In terms of aggressive personalization, there's a fine line between engaging with customers and annoying them. If one small interaction with a brand triggers a long series of personalized content, the customer will be hesitant to interact with your brand at all.

Customer data is critical to personalization, but marketers' efforts often backfire when they use information that a customer didn't willingly provide. In regard to unauthorized personalization, it's no wonder that a large number of consumers feel that personalization is less useful. Customers want to feel understood by brands, not spied on.

It's important to remember that some personal information is extremely sensitive. When it comes to insensitive personalization, just because you can leverage someone's information doesn't mean you should – especially if your marketing initiatives might irritate or offend them.

Personalization relies heavily on customer data – and more specifically, accurate customer data. If your database is full of outdated or incorrect data, your personalization efforts will backfire completely because of its inaccuracy. If you want to execute a successful personalized marketing campaign, data hygiene must be a priority.

DATAx: Finally, in your opinion, what makes Singapore stand out as a location to establish and build up a tech startup?

PK: There has always been interest in Singapore's tech and startup scene, especially when the city-state became the only Southeast Asian country to rank in Startup Genome's Top 20 Startup Ecosystems in World report in 2015.

It has steadily growing entrepreneurial activity: Over the last five years, Singapore's startup landscape has grown tremendously which can be attributed to a conducive business environment, ample government support and a strong entrepreneurial community.

According to a study by venture capital (VC) firm Monk's Hill Ventures and tech startup event Slush Singapore, in 2017, startup investments in Singapore reached $7.3bn, making up 45% of all deals in the region. Singapore has been steadily growing to this number, with venture funding alone growing from $136m to $1.37bn in just a span of five years (2012–17).

Singapore has seen the birth of five unicorns – Grab, Lazada, Razer, Sea and Trax currently valued at a collective $12bn. Being headquartered in Singapore gave them access to the talent, funding and connections that they needed as startups.

The city-state also offers tangible government support through Enterprise Singapore, part of the Singapore Government, which has been actively working with different partners to develop Singapore's startup landscape.
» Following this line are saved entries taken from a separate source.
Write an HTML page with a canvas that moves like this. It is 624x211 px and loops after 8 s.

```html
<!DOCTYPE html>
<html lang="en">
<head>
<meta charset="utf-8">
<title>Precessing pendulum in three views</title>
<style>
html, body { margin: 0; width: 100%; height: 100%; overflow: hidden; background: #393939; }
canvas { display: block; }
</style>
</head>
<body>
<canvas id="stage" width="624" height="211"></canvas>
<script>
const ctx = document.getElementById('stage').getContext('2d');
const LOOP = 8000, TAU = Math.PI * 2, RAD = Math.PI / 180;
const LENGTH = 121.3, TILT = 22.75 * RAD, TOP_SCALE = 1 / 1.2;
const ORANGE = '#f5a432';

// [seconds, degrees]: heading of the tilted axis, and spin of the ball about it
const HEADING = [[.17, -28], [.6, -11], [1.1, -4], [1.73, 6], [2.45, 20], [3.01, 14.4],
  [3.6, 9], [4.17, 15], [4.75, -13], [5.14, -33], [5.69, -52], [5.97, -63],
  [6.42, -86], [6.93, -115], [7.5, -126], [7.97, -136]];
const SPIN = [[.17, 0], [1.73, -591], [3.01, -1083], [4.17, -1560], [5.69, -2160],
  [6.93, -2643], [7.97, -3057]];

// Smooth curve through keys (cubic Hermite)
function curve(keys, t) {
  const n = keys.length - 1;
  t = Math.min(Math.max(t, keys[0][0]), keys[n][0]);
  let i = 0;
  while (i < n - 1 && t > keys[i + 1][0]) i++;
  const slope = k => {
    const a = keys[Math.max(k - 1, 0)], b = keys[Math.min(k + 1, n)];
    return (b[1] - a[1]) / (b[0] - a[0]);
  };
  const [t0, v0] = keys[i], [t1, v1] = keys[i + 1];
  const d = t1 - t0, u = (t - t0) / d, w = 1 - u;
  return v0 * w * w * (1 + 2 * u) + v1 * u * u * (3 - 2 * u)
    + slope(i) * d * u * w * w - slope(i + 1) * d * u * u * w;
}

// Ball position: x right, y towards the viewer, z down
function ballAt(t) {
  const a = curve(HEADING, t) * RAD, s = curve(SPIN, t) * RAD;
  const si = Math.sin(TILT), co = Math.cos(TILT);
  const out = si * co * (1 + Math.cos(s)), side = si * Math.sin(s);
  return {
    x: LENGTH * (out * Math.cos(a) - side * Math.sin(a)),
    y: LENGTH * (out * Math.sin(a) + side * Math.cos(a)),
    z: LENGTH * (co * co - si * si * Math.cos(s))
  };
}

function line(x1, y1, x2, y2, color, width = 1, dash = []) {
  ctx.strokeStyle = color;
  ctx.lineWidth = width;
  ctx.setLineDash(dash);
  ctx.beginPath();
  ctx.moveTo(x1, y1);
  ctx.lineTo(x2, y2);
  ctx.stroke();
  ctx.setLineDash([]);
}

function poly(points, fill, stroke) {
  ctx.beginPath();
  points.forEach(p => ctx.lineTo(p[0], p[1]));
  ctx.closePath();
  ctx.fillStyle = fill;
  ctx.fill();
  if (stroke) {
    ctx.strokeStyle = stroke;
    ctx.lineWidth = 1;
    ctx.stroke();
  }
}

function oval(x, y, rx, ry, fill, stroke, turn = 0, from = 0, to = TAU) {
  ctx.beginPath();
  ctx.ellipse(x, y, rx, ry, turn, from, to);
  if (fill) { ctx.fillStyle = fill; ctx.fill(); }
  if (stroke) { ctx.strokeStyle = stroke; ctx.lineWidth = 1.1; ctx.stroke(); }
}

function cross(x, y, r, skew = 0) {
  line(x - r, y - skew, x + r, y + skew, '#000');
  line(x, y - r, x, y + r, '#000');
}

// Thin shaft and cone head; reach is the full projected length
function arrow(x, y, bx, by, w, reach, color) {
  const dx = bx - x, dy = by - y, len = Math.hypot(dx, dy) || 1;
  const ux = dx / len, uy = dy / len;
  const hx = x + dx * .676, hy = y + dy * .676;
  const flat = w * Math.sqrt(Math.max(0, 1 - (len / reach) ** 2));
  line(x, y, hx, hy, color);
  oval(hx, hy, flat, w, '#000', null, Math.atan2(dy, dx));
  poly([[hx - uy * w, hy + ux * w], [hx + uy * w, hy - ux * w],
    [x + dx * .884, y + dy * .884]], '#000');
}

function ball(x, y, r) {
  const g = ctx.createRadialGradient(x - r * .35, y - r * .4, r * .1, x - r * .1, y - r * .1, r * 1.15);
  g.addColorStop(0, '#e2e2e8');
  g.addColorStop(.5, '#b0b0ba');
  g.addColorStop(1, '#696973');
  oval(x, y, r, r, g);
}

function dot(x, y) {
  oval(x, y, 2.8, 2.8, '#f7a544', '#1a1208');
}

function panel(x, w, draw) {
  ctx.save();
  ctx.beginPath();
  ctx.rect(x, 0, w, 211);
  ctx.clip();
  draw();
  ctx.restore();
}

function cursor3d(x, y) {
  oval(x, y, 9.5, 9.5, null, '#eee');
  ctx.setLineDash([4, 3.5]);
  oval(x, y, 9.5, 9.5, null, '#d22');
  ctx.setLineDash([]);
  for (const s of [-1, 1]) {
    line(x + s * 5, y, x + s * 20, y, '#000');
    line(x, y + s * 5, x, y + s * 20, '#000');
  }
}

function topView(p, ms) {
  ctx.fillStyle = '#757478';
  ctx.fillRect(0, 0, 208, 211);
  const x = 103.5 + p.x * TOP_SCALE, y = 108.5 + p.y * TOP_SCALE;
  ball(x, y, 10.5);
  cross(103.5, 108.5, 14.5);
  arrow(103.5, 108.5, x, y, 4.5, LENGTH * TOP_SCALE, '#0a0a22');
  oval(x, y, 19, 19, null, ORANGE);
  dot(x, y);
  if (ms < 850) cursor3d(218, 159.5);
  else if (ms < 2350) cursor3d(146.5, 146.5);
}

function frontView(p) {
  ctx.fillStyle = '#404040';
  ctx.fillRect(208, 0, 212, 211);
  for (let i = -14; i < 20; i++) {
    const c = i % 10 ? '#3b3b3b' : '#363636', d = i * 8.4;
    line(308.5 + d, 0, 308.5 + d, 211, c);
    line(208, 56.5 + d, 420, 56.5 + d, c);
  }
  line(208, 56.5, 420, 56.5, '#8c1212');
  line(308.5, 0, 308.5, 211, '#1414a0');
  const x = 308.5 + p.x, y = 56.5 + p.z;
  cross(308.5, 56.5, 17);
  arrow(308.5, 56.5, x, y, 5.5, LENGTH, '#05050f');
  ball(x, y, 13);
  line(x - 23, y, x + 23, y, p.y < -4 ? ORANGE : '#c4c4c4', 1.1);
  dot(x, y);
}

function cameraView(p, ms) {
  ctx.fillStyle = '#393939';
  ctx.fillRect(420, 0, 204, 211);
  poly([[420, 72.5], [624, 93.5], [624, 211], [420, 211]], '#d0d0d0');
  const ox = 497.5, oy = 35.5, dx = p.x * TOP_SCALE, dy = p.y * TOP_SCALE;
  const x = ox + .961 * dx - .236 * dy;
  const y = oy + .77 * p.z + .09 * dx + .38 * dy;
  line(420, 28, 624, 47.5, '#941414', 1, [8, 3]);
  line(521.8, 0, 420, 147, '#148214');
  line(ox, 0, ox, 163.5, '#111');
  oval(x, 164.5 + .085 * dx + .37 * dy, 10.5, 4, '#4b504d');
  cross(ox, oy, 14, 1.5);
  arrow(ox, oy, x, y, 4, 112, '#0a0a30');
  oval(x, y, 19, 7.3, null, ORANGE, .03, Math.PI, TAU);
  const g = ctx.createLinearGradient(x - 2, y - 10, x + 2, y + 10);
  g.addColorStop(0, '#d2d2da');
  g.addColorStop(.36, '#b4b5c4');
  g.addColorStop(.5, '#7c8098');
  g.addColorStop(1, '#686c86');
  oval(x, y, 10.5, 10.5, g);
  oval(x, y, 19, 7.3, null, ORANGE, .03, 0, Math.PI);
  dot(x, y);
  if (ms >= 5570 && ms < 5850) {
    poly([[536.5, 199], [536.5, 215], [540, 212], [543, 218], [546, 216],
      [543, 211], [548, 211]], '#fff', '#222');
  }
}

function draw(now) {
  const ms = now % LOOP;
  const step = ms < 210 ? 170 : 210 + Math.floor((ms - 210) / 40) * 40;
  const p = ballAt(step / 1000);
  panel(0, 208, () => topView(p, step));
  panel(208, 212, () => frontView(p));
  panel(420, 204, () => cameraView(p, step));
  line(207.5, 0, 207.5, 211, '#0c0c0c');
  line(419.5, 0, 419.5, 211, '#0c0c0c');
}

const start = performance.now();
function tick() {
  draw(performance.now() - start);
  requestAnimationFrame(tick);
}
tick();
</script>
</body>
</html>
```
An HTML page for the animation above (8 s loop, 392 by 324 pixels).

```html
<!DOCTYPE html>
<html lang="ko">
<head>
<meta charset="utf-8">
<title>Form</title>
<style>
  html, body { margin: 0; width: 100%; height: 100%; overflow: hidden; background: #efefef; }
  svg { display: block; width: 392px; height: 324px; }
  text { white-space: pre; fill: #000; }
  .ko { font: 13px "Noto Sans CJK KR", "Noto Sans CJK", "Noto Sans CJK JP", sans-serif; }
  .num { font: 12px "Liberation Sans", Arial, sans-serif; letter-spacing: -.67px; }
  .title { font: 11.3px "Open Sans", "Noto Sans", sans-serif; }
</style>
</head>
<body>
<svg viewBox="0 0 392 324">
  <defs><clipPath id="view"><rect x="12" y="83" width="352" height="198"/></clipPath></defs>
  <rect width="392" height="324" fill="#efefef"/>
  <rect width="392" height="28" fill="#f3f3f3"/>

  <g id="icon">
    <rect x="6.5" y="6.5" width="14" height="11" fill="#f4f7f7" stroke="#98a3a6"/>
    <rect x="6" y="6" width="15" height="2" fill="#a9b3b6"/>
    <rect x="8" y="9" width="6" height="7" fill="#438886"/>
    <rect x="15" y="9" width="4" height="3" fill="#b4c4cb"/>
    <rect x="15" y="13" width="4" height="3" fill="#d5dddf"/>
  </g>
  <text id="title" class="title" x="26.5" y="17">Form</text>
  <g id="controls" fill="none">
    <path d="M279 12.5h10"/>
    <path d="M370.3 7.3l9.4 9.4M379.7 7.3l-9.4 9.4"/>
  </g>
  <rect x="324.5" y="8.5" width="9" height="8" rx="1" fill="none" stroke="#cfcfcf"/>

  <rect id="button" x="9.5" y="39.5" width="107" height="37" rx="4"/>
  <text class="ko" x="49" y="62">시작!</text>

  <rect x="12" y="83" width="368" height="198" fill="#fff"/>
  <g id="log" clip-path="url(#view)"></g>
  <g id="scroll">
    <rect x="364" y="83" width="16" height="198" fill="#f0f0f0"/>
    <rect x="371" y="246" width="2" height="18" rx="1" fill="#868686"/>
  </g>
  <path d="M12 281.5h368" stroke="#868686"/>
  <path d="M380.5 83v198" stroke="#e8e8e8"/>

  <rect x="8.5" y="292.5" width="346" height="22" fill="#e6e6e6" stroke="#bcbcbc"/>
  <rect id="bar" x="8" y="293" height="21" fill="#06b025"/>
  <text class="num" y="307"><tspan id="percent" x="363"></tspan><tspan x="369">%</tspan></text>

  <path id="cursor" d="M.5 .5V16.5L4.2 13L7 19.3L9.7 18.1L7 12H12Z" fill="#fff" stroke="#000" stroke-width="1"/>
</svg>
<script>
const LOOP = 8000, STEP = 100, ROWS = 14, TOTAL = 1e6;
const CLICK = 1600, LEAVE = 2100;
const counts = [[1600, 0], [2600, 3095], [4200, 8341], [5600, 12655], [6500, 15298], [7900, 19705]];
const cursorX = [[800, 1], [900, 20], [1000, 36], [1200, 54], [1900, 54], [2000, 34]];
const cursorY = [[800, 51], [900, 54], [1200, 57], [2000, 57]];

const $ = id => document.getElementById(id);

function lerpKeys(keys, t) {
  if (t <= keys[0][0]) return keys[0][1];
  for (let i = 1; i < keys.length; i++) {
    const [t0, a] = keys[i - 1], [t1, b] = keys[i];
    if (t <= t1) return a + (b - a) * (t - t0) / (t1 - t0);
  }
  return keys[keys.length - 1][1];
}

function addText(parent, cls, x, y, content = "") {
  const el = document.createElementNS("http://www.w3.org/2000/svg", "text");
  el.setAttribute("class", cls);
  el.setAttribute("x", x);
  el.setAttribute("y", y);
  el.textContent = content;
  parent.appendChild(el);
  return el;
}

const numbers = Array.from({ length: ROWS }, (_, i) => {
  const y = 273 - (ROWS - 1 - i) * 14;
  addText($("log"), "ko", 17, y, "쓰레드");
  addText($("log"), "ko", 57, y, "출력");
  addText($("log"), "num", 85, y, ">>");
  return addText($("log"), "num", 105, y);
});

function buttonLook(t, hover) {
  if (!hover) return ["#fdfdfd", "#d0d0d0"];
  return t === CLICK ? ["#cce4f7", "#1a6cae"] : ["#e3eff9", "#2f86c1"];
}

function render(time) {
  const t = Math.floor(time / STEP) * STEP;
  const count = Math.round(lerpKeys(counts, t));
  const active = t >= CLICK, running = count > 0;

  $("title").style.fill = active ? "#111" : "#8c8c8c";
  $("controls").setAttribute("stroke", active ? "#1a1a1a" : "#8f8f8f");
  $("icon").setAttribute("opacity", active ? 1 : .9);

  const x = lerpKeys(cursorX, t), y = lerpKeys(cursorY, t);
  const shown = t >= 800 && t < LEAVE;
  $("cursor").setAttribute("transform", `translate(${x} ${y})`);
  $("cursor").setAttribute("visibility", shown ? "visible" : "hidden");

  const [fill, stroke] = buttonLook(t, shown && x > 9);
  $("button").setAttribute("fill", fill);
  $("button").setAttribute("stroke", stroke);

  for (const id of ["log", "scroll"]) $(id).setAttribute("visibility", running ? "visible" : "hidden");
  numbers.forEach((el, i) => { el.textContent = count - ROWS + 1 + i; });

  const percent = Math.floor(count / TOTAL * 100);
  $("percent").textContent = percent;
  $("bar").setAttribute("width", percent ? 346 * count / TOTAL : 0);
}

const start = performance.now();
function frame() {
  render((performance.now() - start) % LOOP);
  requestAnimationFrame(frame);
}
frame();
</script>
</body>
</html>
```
This support could mean mentorship, funding and investments, and incubations, which are all critical to the growth of startups.

Singapore is ranked third globally on the ability of startup leaders to connect and form relationships with entrepreneurs in other countries. The strong startup community in Singapore allows founders to build relationships and partnerships, not only locally, but also internationally.

With an ever increasing number of deals and VC investment amounts in deep tech, the Singapore government has been focusing on attracting and building more startups in deep tech sectors like medtech, cleantech, fintech and future mobility, among others.

The Lion City is also one of the best countries for women entrepreneurs. In a study recently conducted, Singapore ranked as the fifth-best market globally for having strong supporting conditions and opportunities for women to thrive as entrepreneurs. Women made up 27.5% of total business owners in Singapore, which is among of the higher proportions in the total markets studied.

And while the numbers may seem paltry, the conditions on the ground are not. There is a growing, vibrant community of women entrepreneurs in Singapore that aims to inspire women to create the next big thing.

Whether you're a homegrown Singapore local, or an international entrepreneur searching for a friendly place to plant your startup roots, Singapore is one of the best places to consider.

Making sense of the confusing world of iot platforms small

Read next:

Making sense of the confusing world of IoT platforms